▸ **TASK TO COMPLETE**
Find every line below with the word "columns" in it, and copy each one.

Pictures paired with source code:
>>>

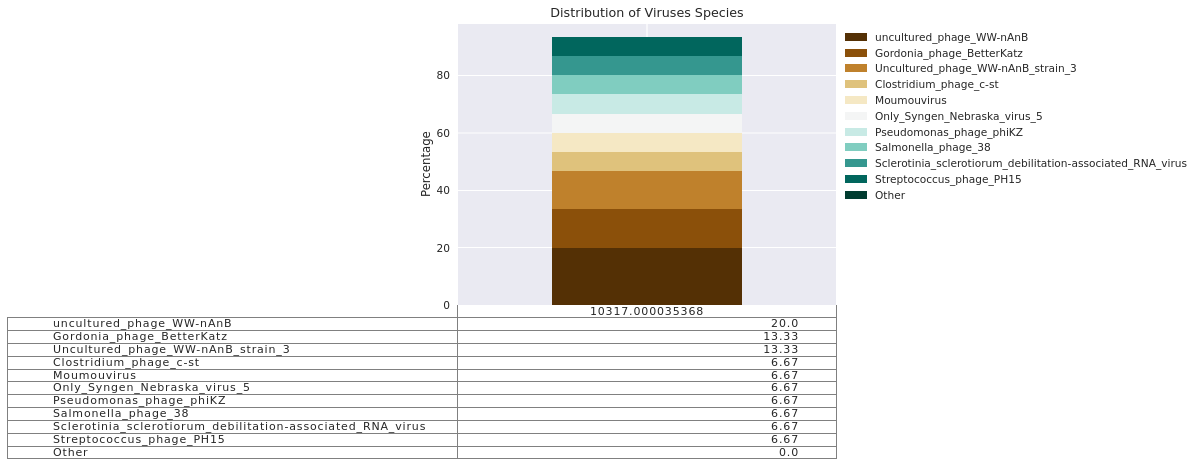
<!DOCTYPE html>
<html lang="en">
<head>
<meta charset="utf-8">
<title>Distribution of Viruses Species</title>
<style>
:root {
  --ink: #262626;
  --rule: #808080;
  --plot: #eaeaf2;
  --c1: #543005;
  --c2: #8b500a;
  --c3: #bf812c;
  --c4: #dfc27c;
  --c5: #f5e8c4;
  --c6: #f4f5f5;
  --c7: #c8eae5;
  --c8: #80cdc0;
  --c9: #35978f;
  --c10: #01665d;
  --c11: #003c30;
}
* { box-sizing: border-box; margin: 0; padding: 0; }
html, body { width: 1200px; height: 465px; overflow: hidden; background: #fff; }
body { font-family: "DejaVu Sans", Verdana, sans-serif; color: var(--ink); }
.figure {
  width: 1200px; height: 465px;
  display: grid;
  grid-template-columns: 7px 451px 378px 364px;
  grid-template-rows: 24px 281px 160px;
}
.title { grid-area: 1 / 3; font-size: 12.7px; font-weight: 400; line-height: 25px; text-align: center; }
.y-axis {
  grid-area: 2 / 2;
  display: flex; justify-content: flex-end; gap: 4px;
  padding-right: 8px;
}
.y-label {
  writing-mode: vertical-rl; transform: rotate(180deg);
  font-size: 11.7px; line-height: 14px; text-align: center;
}
.ticks {
  display: flex; flex-direction: column; justify-content: space-between;
  height: 244px; margin-top: 44px;
  list-style: none; font-size: 10.6px; line-height: 14px; text-align: right;
}
.plot {
  grid-area: 2 / 3; position: relative;
  display: flex; justify-content: center; align-items: flex-end;
  background: var(--plot);
}
.gridlines { position: absolute; inset: 0; }
.gridlines path { stroke: #fff; stroke-width: 1.2; fill: none; }
.bar { position: relative; width: 190px; height: 268px; display: flex; flex-direction: column-reverse; }
.bar i { flex: 1 0 0; }
.bar .x3 { flex-grow: 3; }
.bar .x2 { flex-grow: 2; }
.legend {
  grid-area: 2 / 4; list-style: none;
  padding: 5px 0 0 9px; font-size: 10.6px;
}
.legend li { display: flex; align-items: center; gap: 8px; height: 15.8px; white-space: nowrap; }
.legend i { width: 22px; height: 8px; }
.c1 { background: var(--c1); }
.c2 { background: var(--c2); }
.c3 { background: var(--c3); }
.c4 { background: var(--c4); }
.c5 { background: var(--c5); }
.c6 { background: var(--c6); }
.c7 { background: var(--c7); }
.c8 { background: var(--c8); }
.c9 { background: var(--c9); }
.c10 { background: var(--c10); }
.c11 { background: var(--c11); }
.data {
  grid-area: 3 / 2 / 4 / 4;
  display: grid;
  grid-template-columns: 451px 379px;
  grid-template-rows: 13px repeat(4, 13px) 12px repeat(5, 13px) 12px;
  font-size: 11px; line-height: 11px; letter-spacing: 0.85px; white-space: nowrap;
}
.data > * { border: solid var(--rule); border-width: 0 1px 1px 0; }
.data .sample { grid-column: 2; border-left-width: 1px; margin-left: -1px; text-align: center; line-height: 13px; }
.data .name { border-left-width: 1px; padding-left: 45px; }
.data .name:nth-child(2) { border-top-width: 1px; margin-top: -1px; }
.data .value { padding-right: 37px; text-align: right; }
</style>
</head>
<body>
<main class="figure">
  <h1 class="title">Distribution of Viruses Species</h1>

  <div class="y-axis">
    <div class="y-label">Percentage</div>
    <ul class="ticks"><li>80</li><li>60</li><li>40</li><li>20</li><li>0</li></ul>
  </div>

  <section class="plot">
    <svg class="gridlines" width="378" height="281" viewBox="0 0 378 281" aria-hidden="true">
      <path d="M0 51.5H378M0 109H378M0 166.5H378M0 223.5H378M189 0V281"/>
    </svg>
    <div class="bar">
      <i class="c1 x3"></i><i class="c2 x2"></i><i class="c3 x2"></i><i class="c4"></i><i class="c5"></i><i class="c6"></i><i class="c7"></i><i class="c8"></i><i class="c9"></i><i class="c10"></i>
    </div>
  </section>

  <ul class="legend">
    <li><i class="c1"></i>uncultured_phage_WW-nAnB</li>
    <li><i class="c2"></i>Gordonia_phage_BetterKatz</li>
    <li><i class="c3"></i>Uncultured_phage_WW-nAnB_strain_3</li>
    <li><i class="c4"></i>Clostridium_phage_c-st</li>
    <li><i class="c5"></i>Moumouvirus</li>
    <li><i class="c6"></i>Only_Syngen_Nebraska_virus_5</li>
    <li><i class="c7"></i>Pseudomonas_phage_phiKZ</li>
    <li><i class="c8"></i>Salmonella_phage_38</li>
    <li><i class="c9"></i>Sclerotinia_sclerotiorum_debilitation-associated_RNA_virus</li>
    <li><i class="c10"></i>Streptococcus_phage_PH15</li>
    <li><i class="c11"></i>Other</li>
  </ul>

  <section class="data">
    <div class="sample">10317.000035368</div>
    <div class="name">uncultured_phage_WW-nAnB</div><div class="value">20.0</div>
    <div class="name">Gordonia_phage_BetterKatz</div><div class="value">13.33</div>
    <div class="name">Uncultured_phage_WW-nAnB_strain_3</div><div class="value">13.33</div>
    <div class="name">Clostridium_phage_c-st</div><div class="value">6.67</div>
    <div class="name">Moumouvirus</div><div class="value">6.67</div>
    <div class="name">Only_Syngen_Nebraska_virus_5</div><div class="value">6.67</div>
    <div class="name">Pseudomonas_phage_phiKZ</div><div class="value">6.67</div>
    <div class="name">Salmonella_phage_38</div><div class="value">6.67</div>
    <div class="name">Sclerotinia_sclerotiorum_debilitation-associated_RNA_virus</div><div class="value">6.67</div>
    <div class="name">Streptococcus_phage_PH15</div><div class="value">6.67</div>
    <div class="name">Other</div><div class="value">0.0</div>
  </section>
</main>
</body>
</html>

<<<

▸ **EXERCISE RESPONSE**
  grid-template-columns: 7px 451px 378px 364px;
  grid-template-columns: 451px 379px;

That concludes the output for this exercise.